Halloween is one of the major holidays in America. One finds Americans busy with decorations, spending money on special costumes, in preparation for the event, which is one of the world’s oldest holidays. This is the time when there is a sharp rise in the sale of candy. Today a number of countries across the world celebrate Halloween with the same fervour as the Americans. Both adults and children have great fun celebrating costume parties, planning trick-or-treating or pranks and games. The primary purpose is not just to get together and have fun but scare each other as well, as fear has been an essential element of Halloween tradition.
Let us learn how Halloween is celebrated in different countries of the world.
How the Chinese celebrate Halloween?
Halloween, a Halloween festival is held every year in China. Chinese light bonfires and lanterns, and place food and water in front of the photographs of their departed relatives. Paper boats called “boats of the law “are made in the Buddhist temples, and the aim behind is to guide the wandering spirits of the ancestors. These spirits are guided on their journey to the afterlife, as they are considered to be dangerous.
El Dia de Los Muertos” in Mexico
Mexicans celebrate Halloween as the days of the dead, and the event lasts for three days. People spend the day by the graves of the loved ones. They celebrate their lives by picnicking and enjoying the day. Mexicans believe that the dead return to their homes during these nights, and thus they decorate their altars with photographs, candy, flowers, water and the favourite food and drink of the dead. Families repair and repaint the graves if needed.
Ireland – the birthplace of Halloween
Ireland is considered to be the birthplace of Halloween. The festivities here are not much different from the well-known American celebrations during Halloween. Irish dress up in 3wishes.com sexy costumes, attend parties and play games. “Snap-apple” is a popular game among the Irish, where the participants to take a bite out of an apple hanging on a tree and tied with a string. Adults and children both enjoy treasure hunts and card games.
The Japanese do it differently

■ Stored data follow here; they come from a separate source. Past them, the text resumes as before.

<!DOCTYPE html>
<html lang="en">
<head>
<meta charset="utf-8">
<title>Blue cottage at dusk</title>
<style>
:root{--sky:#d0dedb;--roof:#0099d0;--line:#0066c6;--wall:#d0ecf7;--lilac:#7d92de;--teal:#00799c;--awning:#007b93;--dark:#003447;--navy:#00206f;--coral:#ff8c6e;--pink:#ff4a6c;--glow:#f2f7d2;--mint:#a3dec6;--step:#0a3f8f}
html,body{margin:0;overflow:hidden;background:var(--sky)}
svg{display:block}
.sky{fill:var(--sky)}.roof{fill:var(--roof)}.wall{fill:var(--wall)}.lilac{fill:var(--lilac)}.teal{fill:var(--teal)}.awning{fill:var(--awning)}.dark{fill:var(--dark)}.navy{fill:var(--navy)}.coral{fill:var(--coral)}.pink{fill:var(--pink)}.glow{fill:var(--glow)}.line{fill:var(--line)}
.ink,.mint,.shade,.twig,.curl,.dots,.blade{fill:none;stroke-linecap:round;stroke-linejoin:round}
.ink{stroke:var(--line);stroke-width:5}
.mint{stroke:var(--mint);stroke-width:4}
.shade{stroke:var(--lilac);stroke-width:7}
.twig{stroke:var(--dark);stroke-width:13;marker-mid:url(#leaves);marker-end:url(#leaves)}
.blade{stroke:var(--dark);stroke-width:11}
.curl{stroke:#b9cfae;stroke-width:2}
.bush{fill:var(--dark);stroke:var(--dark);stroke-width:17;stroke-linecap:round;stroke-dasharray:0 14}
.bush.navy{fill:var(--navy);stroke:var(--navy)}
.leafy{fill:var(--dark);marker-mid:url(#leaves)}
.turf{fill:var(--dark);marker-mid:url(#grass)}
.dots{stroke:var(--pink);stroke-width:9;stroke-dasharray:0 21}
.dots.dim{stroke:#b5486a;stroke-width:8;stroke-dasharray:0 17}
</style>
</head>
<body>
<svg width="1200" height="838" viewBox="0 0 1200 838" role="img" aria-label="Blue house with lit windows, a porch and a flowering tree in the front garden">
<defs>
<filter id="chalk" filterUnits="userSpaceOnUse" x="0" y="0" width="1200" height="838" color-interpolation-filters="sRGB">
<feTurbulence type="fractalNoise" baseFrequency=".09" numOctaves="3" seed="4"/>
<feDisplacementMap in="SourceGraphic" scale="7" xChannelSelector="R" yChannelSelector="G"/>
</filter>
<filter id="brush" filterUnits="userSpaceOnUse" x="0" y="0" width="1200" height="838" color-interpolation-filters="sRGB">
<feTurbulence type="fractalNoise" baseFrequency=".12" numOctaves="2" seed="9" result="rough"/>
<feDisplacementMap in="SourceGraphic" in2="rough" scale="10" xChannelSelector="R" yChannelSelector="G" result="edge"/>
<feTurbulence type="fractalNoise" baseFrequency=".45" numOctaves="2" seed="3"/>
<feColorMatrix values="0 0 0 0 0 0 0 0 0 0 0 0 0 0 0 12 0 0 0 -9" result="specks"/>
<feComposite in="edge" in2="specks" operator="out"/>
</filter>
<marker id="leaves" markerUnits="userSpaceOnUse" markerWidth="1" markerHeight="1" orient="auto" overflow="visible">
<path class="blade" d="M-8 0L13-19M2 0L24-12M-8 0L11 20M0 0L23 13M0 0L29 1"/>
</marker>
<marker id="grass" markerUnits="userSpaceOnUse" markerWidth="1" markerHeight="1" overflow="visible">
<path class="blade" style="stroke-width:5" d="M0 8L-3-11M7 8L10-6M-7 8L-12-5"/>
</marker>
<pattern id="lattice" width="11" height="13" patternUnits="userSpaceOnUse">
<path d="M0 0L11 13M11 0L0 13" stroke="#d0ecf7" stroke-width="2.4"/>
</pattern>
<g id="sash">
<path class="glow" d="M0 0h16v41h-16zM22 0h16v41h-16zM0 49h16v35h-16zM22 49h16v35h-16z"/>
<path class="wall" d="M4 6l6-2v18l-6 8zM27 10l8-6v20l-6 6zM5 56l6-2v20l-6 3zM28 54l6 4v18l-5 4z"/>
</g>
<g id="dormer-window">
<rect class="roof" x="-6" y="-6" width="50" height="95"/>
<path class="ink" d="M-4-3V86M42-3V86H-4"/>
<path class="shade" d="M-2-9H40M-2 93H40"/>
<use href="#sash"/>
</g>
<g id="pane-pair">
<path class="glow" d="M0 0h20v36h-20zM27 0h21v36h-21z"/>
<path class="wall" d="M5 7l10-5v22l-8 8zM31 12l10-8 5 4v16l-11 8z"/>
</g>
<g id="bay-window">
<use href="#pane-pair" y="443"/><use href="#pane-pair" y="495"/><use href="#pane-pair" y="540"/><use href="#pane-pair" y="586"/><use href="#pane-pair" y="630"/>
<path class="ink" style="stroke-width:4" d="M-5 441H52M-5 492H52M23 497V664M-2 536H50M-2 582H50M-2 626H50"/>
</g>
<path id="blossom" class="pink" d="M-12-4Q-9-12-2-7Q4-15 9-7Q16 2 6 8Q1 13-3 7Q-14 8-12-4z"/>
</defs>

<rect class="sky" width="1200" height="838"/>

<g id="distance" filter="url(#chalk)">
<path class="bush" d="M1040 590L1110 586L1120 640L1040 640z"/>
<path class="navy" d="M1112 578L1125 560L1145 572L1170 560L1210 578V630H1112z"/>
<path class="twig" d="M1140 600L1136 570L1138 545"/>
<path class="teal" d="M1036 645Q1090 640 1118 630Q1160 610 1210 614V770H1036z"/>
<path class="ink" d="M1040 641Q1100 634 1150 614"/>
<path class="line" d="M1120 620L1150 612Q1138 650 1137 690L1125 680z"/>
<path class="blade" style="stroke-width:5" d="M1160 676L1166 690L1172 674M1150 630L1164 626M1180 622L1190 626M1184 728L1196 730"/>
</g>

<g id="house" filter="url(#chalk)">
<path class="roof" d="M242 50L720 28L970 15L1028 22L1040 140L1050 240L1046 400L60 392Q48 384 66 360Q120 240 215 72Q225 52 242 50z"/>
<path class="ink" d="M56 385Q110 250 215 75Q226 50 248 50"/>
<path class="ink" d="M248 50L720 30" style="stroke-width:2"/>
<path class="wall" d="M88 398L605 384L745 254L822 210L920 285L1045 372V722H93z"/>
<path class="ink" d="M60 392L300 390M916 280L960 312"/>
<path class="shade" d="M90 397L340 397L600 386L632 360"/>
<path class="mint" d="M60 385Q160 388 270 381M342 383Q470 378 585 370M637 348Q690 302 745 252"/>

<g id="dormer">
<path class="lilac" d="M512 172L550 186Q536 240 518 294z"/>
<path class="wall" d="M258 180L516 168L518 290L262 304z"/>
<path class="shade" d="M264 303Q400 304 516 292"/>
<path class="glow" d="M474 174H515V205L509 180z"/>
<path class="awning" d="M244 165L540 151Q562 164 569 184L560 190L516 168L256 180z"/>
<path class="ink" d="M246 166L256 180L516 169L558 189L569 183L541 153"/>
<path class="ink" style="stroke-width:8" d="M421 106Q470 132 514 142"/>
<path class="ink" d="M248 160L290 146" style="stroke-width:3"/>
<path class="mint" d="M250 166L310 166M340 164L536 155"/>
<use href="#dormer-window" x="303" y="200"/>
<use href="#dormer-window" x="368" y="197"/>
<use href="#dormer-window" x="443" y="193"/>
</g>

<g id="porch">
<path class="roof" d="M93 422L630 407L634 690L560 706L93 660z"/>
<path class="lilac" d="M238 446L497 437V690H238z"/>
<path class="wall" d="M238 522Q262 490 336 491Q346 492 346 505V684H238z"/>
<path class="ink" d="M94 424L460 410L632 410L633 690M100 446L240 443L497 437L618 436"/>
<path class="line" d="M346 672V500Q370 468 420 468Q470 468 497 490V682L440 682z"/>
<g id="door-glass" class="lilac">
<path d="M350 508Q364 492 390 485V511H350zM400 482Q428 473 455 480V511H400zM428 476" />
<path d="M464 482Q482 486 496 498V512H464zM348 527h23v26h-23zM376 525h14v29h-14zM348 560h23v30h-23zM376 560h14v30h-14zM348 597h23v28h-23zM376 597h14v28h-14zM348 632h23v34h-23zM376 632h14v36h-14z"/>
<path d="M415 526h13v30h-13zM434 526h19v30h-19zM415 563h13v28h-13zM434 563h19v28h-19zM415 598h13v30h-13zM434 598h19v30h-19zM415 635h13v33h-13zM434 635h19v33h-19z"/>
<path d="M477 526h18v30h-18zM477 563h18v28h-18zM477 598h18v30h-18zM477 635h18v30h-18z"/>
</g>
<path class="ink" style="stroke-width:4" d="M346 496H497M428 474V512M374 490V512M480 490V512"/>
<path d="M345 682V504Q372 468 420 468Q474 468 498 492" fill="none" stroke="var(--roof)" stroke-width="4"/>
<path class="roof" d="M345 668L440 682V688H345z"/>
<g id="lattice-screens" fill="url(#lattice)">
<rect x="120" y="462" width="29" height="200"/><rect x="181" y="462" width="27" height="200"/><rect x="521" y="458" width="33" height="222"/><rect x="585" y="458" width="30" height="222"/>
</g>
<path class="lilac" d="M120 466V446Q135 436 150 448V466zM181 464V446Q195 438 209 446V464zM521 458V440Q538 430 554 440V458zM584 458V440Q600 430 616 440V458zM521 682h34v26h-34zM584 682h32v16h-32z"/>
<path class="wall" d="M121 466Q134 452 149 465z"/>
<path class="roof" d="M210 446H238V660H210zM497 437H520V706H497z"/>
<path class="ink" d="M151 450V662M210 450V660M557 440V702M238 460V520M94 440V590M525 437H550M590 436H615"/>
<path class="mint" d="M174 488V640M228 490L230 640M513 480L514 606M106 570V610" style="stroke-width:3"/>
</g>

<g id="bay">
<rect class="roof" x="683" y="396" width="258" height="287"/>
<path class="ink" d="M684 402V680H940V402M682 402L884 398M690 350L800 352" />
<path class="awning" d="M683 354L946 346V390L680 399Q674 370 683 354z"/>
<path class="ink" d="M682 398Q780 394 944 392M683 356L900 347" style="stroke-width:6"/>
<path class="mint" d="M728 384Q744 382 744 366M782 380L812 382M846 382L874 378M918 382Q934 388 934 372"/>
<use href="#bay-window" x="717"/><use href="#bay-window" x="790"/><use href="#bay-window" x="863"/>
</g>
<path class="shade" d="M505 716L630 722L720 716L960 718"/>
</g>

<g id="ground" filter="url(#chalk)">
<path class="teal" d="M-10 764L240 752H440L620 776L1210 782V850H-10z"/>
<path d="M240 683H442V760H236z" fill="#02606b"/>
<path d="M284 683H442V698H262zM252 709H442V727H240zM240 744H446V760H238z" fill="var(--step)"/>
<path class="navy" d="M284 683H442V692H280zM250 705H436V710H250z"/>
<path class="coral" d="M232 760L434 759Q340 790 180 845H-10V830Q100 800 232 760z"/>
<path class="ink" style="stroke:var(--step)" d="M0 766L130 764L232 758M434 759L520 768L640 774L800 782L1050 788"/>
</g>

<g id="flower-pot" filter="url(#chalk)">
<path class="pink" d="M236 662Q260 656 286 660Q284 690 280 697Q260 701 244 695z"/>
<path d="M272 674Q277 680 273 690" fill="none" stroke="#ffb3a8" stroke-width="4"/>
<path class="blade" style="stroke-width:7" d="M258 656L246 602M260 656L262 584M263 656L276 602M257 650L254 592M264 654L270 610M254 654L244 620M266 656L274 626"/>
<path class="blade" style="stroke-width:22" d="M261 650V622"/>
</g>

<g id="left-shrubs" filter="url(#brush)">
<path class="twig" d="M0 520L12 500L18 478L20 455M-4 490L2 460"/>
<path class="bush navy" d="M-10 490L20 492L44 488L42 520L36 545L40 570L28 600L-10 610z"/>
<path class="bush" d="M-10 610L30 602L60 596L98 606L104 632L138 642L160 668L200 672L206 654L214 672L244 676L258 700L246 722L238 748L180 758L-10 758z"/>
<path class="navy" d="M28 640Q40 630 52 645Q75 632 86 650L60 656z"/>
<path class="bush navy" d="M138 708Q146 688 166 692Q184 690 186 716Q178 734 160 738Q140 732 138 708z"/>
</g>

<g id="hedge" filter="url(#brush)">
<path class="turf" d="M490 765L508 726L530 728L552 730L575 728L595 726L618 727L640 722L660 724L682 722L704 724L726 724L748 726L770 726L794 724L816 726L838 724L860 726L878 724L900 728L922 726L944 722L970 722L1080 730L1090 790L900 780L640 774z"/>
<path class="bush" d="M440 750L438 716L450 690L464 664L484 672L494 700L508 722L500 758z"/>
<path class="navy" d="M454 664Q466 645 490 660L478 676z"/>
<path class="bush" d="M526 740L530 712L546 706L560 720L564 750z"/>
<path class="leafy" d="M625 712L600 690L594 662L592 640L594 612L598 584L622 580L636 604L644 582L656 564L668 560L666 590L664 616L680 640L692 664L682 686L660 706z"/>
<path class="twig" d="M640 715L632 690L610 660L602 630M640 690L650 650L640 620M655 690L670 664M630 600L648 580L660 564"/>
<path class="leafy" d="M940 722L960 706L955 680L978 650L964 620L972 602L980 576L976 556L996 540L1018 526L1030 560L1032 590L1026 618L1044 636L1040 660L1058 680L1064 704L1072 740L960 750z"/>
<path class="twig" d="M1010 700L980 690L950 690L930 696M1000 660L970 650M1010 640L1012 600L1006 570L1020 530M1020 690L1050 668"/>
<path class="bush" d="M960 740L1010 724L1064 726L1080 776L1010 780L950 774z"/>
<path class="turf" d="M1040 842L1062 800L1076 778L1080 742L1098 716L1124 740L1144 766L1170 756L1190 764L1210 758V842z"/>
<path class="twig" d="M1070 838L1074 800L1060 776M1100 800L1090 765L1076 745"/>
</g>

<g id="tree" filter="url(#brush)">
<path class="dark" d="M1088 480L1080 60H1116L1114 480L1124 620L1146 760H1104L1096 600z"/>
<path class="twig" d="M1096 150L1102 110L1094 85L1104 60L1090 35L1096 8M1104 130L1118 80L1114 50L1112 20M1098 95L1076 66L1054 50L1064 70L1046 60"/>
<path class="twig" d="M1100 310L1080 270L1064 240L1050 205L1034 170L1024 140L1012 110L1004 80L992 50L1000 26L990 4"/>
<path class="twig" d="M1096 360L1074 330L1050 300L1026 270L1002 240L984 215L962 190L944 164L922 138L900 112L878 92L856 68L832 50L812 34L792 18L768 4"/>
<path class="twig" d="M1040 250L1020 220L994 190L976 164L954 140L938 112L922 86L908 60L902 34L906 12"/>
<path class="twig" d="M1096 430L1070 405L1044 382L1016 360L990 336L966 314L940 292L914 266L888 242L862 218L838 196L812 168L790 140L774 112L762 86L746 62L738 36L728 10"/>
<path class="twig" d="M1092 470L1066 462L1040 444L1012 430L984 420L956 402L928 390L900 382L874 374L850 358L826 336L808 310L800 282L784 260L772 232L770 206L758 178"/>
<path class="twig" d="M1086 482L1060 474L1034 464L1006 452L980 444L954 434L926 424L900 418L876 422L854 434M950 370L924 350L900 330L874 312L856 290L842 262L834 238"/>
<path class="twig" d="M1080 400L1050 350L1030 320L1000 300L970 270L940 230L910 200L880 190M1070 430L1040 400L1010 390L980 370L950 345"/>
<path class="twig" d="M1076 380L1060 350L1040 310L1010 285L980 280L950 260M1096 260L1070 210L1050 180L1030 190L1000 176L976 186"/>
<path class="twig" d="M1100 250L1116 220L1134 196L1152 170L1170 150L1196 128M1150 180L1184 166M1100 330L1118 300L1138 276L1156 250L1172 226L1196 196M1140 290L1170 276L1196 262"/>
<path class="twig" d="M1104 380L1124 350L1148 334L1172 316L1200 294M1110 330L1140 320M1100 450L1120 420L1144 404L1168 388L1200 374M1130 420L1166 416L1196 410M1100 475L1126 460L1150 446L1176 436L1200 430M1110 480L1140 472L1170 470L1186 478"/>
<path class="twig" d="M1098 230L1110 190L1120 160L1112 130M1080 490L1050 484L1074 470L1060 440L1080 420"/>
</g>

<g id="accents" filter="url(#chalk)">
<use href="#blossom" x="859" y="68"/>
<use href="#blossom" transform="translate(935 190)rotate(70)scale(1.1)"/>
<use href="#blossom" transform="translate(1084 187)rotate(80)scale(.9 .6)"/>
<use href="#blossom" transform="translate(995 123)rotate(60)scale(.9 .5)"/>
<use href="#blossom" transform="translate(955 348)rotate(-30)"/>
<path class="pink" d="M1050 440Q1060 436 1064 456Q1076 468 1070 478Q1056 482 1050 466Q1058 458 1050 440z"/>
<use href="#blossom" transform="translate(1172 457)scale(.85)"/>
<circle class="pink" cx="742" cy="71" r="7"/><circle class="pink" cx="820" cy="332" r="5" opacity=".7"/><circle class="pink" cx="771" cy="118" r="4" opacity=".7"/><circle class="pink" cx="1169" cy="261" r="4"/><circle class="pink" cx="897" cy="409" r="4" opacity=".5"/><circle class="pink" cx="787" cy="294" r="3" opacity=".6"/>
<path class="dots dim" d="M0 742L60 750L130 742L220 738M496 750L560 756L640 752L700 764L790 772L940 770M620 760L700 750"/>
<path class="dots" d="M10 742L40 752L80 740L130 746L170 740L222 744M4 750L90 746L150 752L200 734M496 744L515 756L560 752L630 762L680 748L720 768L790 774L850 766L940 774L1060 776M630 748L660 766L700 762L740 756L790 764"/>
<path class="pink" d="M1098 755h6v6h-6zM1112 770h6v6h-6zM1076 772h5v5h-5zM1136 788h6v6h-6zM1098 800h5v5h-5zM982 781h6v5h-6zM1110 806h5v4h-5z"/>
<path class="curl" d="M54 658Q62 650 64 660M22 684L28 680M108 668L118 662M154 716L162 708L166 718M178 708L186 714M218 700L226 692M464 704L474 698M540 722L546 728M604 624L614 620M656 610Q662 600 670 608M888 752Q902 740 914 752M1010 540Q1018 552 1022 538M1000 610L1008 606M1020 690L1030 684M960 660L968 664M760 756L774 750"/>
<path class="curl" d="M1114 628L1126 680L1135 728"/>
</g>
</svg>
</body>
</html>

The Japanese are well aware of Halloween but celebrate it differently than the Americans. It is celebrated as Obon Festival in Japan, and the festival is also known as “Urabon” or “Matsuri.” One finds red lancers hung around and candles lit to honour the spirits of the ancestors. The lanterns are then sent to float down rivers and seas. “Welcoming fires” are arranged to guide the spirits back to their homes, once the festivities are over with.
The French Halloween
The French began celebrating Halloween only a short while ago as they really didn’t know what Halloween. They celebrate Halloween much like the Americans and get dressed up in costumes and. Instead of going from home to home, they go from store to store to get their candy. The idea is to honor the departed souls.